## The task
In the lines below, look for "fill". Copy each line where it appears.

(Information supplied)

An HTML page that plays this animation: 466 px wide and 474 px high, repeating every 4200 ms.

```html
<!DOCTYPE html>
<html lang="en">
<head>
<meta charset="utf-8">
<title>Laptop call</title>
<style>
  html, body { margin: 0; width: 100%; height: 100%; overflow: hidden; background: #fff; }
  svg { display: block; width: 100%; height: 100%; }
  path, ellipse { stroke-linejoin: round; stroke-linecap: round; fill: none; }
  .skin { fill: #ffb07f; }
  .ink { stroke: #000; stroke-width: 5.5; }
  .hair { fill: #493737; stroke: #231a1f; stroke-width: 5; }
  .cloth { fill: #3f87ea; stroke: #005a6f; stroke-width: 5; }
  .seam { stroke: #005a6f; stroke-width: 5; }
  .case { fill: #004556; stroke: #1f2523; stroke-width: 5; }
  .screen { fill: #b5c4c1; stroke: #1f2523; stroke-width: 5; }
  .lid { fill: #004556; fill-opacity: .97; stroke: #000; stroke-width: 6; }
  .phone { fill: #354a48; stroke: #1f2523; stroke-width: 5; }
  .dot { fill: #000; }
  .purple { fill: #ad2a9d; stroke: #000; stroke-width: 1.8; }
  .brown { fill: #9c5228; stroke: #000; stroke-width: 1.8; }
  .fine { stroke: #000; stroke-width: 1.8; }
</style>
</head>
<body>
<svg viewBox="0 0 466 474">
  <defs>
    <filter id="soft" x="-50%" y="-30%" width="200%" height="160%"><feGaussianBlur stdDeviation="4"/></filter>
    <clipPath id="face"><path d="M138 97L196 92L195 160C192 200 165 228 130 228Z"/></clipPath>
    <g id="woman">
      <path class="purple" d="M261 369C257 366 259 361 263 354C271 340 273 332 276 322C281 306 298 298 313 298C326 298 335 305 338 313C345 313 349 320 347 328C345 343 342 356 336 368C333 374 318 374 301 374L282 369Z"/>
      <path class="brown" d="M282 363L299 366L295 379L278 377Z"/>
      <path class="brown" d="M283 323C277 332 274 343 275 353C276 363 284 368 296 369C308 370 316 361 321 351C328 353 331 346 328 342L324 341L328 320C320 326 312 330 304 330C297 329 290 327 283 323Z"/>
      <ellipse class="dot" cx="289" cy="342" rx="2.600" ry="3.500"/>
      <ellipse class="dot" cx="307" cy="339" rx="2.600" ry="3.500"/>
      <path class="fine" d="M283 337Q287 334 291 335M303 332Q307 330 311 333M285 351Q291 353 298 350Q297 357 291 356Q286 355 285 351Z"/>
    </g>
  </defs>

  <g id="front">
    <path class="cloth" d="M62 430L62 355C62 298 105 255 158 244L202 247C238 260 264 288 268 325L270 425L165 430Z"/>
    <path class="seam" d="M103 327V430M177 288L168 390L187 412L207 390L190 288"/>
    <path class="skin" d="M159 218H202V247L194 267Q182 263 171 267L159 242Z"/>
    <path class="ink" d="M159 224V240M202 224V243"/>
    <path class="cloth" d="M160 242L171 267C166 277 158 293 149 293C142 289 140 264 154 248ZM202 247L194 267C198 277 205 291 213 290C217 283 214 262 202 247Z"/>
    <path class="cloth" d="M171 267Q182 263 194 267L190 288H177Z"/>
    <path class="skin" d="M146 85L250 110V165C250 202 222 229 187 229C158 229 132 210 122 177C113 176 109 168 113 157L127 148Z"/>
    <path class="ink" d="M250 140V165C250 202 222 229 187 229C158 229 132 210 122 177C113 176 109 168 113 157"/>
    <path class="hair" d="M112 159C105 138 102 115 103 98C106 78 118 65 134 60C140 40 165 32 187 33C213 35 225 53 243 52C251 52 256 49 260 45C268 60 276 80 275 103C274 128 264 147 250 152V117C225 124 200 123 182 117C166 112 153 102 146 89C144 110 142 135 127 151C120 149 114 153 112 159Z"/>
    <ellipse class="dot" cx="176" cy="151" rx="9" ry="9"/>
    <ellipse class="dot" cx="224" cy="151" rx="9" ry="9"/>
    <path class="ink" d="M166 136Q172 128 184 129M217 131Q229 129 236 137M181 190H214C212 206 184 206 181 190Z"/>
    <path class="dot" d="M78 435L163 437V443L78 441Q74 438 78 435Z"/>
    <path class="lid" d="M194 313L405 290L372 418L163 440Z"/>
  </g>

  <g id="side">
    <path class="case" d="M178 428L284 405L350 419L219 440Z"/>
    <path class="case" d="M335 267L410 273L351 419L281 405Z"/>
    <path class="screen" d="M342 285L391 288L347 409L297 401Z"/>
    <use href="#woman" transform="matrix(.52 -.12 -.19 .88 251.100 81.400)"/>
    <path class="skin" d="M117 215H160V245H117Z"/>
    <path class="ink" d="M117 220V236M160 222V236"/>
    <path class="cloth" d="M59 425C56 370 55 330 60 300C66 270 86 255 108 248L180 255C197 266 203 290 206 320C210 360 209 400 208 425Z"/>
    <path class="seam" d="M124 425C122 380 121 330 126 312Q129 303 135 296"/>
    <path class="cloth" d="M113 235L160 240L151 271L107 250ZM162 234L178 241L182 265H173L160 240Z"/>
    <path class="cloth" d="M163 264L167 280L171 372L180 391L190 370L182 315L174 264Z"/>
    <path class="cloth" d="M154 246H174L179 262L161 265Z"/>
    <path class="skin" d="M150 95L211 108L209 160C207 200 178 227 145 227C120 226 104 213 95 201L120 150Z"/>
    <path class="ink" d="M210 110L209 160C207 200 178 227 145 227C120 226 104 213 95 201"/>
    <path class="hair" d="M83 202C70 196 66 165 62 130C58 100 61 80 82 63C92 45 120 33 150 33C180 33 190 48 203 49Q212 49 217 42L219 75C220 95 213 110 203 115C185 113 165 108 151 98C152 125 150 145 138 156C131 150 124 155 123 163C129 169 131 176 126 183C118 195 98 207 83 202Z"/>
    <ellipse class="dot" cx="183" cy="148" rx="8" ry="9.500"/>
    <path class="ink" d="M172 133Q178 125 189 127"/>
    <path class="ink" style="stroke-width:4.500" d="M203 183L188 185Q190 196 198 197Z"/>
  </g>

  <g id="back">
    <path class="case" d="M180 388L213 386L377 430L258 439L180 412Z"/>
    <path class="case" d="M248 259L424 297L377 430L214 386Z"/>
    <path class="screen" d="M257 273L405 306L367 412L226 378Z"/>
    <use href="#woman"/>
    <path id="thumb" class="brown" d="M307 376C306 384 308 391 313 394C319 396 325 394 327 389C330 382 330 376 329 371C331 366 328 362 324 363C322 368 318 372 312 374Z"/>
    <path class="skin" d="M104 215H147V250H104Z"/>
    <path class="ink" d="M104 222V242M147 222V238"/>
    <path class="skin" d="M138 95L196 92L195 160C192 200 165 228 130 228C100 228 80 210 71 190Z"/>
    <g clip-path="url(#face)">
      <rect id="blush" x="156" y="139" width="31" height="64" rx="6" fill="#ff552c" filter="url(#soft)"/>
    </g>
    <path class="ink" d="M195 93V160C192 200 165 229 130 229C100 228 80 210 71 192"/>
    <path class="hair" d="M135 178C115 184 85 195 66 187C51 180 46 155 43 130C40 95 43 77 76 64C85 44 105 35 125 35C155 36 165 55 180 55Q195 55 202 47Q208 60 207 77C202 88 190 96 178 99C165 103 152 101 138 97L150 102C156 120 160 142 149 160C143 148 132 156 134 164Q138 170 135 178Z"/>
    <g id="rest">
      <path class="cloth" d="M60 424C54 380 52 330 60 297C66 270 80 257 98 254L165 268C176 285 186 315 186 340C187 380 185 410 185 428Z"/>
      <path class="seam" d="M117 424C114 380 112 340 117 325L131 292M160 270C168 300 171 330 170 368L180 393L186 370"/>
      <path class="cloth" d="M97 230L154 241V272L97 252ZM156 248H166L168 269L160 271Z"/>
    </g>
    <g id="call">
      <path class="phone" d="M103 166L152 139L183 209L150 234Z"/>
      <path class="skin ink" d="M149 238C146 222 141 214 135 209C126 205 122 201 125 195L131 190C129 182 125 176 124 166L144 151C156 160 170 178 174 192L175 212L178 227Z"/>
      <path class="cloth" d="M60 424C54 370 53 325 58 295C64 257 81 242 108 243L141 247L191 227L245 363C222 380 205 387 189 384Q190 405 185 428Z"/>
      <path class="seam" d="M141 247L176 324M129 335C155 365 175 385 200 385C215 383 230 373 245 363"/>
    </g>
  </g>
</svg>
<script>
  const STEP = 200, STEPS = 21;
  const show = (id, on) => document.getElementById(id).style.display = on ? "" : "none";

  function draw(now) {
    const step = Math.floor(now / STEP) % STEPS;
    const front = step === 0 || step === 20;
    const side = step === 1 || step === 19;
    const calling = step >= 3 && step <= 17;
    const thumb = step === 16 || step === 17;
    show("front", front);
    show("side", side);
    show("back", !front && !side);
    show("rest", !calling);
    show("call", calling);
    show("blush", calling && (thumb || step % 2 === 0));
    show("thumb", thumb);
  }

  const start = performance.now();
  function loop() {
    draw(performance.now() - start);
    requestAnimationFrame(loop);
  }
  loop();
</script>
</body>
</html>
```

(End Information supplied)

## Written response
  path, ellipse { stroke-linejoin: round; stroke-linecap: round; fill: none; }
  .skin { fill: #ffb07f; }
  .hair { fill: #493737; stroke: #231a1f; stroke-width: 5; }
  .cloth { fill: #3f87ea; stroke: #005a6f; stroke-width: 5; }
  .case { fill: #004556; stroke: #1f2523; stroke-width: 5; }
  .screen { fill: #b5c4c1; stroke: #1f2523; stroke-width: 5; }
  .lid { fill: #004556; fill-opacity: .97; stroke: #000; stroke-width: 6; }
  .phone { fill: #354a48; stroke: #1f2523; stroke-width: 5; }
  .dot { fill: #000; }
  .purple { fill: #ad2a9d; stroke: #000; stroke-width: 1.8; }
  .brown { fill: #9c5228; stroke: #000; stroke-width: 1.8; }
      <rect id="blush" x="156" y="139" width="31" height="64" rx="6" fill="#ff552c" filter="url(#soft)"/>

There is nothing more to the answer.